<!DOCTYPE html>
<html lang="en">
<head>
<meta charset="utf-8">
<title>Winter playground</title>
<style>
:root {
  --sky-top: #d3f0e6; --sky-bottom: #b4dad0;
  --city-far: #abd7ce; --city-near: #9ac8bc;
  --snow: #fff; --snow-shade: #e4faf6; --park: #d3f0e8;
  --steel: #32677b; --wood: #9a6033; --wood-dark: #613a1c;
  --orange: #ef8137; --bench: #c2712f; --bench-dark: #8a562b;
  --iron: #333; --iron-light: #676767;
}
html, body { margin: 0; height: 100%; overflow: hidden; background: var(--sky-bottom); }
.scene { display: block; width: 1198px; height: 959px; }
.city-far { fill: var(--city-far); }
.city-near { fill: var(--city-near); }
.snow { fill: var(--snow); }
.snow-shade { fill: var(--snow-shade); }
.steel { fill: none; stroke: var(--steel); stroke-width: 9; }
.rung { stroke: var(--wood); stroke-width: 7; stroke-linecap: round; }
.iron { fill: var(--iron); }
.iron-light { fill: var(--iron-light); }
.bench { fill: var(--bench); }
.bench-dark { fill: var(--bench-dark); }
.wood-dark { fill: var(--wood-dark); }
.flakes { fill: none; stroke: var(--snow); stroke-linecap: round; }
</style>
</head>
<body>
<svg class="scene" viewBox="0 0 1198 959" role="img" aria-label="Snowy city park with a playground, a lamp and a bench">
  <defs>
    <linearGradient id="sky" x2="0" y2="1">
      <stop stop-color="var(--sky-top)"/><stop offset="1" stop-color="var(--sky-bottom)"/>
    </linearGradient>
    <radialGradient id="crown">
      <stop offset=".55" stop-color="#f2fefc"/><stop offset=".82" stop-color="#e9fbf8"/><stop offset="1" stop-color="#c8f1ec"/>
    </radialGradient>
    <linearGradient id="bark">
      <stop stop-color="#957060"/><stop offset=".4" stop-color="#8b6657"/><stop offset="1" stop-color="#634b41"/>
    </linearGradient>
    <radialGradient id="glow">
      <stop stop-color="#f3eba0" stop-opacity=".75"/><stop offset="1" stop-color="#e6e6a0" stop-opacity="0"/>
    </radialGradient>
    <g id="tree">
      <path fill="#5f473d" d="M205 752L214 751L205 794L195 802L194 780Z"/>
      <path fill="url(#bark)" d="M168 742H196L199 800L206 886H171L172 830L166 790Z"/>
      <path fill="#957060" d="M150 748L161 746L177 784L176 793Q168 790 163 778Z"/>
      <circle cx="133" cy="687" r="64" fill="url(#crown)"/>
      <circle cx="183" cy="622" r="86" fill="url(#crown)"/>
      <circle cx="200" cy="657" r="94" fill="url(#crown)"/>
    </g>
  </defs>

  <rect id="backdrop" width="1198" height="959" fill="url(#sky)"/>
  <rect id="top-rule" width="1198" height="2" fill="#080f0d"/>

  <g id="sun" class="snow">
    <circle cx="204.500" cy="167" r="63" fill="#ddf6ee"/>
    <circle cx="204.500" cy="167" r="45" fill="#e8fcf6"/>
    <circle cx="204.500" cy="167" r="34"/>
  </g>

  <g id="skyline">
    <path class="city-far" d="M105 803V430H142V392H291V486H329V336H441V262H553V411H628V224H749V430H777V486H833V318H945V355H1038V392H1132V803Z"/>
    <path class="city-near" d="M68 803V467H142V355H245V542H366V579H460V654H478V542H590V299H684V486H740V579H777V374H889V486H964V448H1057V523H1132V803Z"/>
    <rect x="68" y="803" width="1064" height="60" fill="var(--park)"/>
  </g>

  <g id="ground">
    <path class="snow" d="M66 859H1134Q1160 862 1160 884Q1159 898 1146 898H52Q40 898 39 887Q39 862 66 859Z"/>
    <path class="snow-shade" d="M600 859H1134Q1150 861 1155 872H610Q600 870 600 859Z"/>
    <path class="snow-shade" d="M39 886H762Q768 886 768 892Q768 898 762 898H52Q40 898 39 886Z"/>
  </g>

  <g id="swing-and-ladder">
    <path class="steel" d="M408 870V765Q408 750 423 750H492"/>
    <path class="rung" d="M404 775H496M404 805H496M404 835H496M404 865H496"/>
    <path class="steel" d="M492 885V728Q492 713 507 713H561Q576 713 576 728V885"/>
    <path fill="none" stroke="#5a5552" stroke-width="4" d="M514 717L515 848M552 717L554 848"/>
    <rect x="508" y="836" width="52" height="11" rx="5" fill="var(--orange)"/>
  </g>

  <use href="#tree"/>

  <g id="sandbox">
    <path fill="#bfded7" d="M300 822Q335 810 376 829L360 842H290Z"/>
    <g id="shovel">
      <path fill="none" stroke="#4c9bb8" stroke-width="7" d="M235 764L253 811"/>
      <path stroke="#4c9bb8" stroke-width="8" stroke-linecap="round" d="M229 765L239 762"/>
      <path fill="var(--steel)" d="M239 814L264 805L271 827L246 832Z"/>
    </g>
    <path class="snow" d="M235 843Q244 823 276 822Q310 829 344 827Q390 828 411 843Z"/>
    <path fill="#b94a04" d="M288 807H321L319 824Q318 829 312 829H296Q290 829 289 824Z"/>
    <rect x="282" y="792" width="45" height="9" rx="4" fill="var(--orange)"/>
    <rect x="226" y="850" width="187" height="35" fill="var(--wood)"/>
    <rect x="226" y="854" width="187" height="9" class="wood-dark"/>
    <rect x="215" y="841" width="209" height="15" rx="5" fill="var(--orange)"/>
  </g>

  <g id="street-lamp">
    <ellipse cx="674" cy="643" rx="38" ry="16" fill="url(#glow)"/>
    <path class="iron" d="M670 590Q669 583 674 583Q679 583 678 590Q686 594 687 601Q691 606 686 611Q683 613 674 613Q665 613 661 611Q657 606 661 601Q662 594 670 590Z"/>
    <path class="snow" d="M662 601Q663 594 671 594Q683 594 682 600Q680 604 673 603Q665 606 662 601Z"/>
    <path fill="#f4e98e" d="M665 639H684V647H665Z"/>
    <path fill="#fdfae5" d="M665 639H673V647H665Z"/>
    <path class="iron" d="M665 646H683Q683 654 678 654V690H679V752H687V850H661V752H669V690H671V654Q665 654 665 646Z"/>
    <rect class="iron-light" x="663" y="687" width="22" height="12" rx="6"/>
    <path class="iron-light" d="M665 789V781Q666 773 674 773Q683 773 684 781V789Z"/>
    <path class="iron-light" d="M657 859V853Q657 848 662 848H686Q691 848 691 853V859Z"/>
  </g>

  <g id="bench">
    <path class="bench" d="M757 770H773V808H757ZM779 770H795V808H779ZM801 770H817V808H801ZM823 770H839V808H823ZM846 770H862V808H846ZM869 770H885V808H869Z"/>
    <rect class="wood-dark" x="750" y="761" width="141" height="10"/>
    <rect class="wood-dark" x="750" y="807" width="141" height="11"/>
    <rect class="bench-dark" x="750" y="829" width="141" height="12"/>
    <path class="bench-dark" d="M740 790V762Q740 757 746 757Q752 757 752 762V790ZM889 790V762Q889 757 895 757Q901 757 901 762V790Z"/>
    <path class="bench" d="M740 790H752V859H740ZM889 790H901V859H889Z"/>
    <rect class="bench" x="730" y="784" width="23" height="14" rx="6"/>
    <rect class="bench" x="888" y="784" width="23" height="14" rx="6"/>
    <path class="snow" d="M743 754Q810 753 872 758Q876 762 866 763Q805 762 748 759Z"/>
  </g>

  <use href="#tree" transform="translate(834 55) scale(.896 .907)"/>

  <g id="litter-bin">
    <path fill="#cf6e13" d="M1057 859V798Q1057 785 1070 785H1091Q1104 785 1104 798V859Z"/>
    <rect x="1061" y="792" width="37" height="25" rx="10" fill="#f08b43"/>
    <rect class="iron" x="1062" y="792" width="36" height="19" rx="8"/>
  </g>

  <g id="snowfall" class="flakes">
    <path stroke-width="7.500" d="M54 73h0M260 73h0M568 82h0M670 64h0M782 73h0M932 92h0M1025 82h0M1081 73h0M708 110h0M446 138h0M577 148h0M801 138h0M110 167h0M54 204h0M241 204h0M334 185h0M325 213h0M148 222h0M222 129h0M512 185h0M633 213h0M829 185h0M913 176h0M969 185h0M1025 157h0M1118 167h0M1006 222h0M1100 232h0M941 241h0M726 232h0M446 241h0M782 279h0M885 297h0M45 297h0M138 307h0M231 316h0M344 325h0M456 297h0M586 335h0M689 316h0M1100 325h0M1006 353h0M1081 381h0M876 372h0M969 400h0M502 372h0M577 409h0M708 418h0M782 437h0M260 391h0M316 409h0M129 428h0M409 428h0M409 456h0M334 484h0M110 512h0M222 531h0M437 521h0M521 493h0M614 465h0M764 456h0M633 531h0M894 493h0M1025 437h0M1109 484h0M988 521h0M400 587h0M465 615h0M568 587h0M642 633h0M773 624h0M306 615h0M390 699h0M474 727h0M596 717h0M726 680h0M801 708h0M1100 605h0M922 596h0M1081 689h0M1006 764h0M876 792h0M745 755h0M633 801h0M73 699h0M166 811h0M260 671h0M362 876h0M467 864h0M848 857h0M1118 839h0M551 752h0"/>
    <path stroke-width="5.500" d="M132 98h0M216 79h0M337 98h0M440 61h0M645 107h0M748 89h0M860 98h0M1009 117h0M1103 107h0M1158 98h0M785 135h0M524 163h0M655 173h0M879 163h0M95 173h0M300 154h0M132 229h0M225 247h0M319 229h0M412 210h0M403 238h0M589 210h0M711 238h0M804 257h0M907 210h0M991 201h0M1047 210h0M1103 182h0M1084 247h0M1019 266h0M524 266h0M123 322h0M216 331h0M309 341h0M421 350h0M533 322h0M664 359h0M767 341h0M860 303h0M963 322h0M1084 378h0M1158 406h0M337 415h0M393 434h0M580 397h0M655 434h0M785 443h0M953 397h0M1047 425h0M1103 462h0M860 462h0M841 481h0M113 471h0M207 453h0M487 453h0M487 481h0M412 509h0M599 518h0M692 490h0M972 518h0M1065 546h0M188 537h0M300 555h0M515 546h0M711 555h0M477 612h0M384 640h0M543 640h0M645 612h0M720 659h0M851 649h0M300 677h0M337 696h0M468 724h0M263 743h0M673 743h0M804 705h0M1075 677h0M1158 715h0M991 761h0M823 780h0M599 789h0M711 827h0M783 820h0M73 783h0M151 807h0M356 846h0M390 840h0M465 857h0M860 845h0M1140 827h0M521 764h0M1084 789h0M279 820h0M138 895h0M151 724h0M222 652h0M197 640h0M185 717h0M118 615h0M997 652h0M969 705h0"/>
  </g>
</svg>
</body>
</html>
• • •
**WHAT YOU SHOULD DO**
Each line of the entries that contains the word "wood" should be listed.

**ANSWER BELOW**
  --steel: #32677b; --wood: #9a6033; --wood-dark: #613a1c;
.rung { stroke: var(--wood); stroke-width: 7; stroke-linecap: round; }
.wood-dark { fill: var(--wood-dark); }
    <rect x="226" y="850" width="187" height="35" fill="var(--wood)"/>
    <rect x="226" y="854" width="187" height="9" class="wood-dark"/>
    <rect class="wood-dark" x="750" y="761" width="141" height="10"/>
    <rect class="wood-dark" x="750" y="807" width="141" height="11"/>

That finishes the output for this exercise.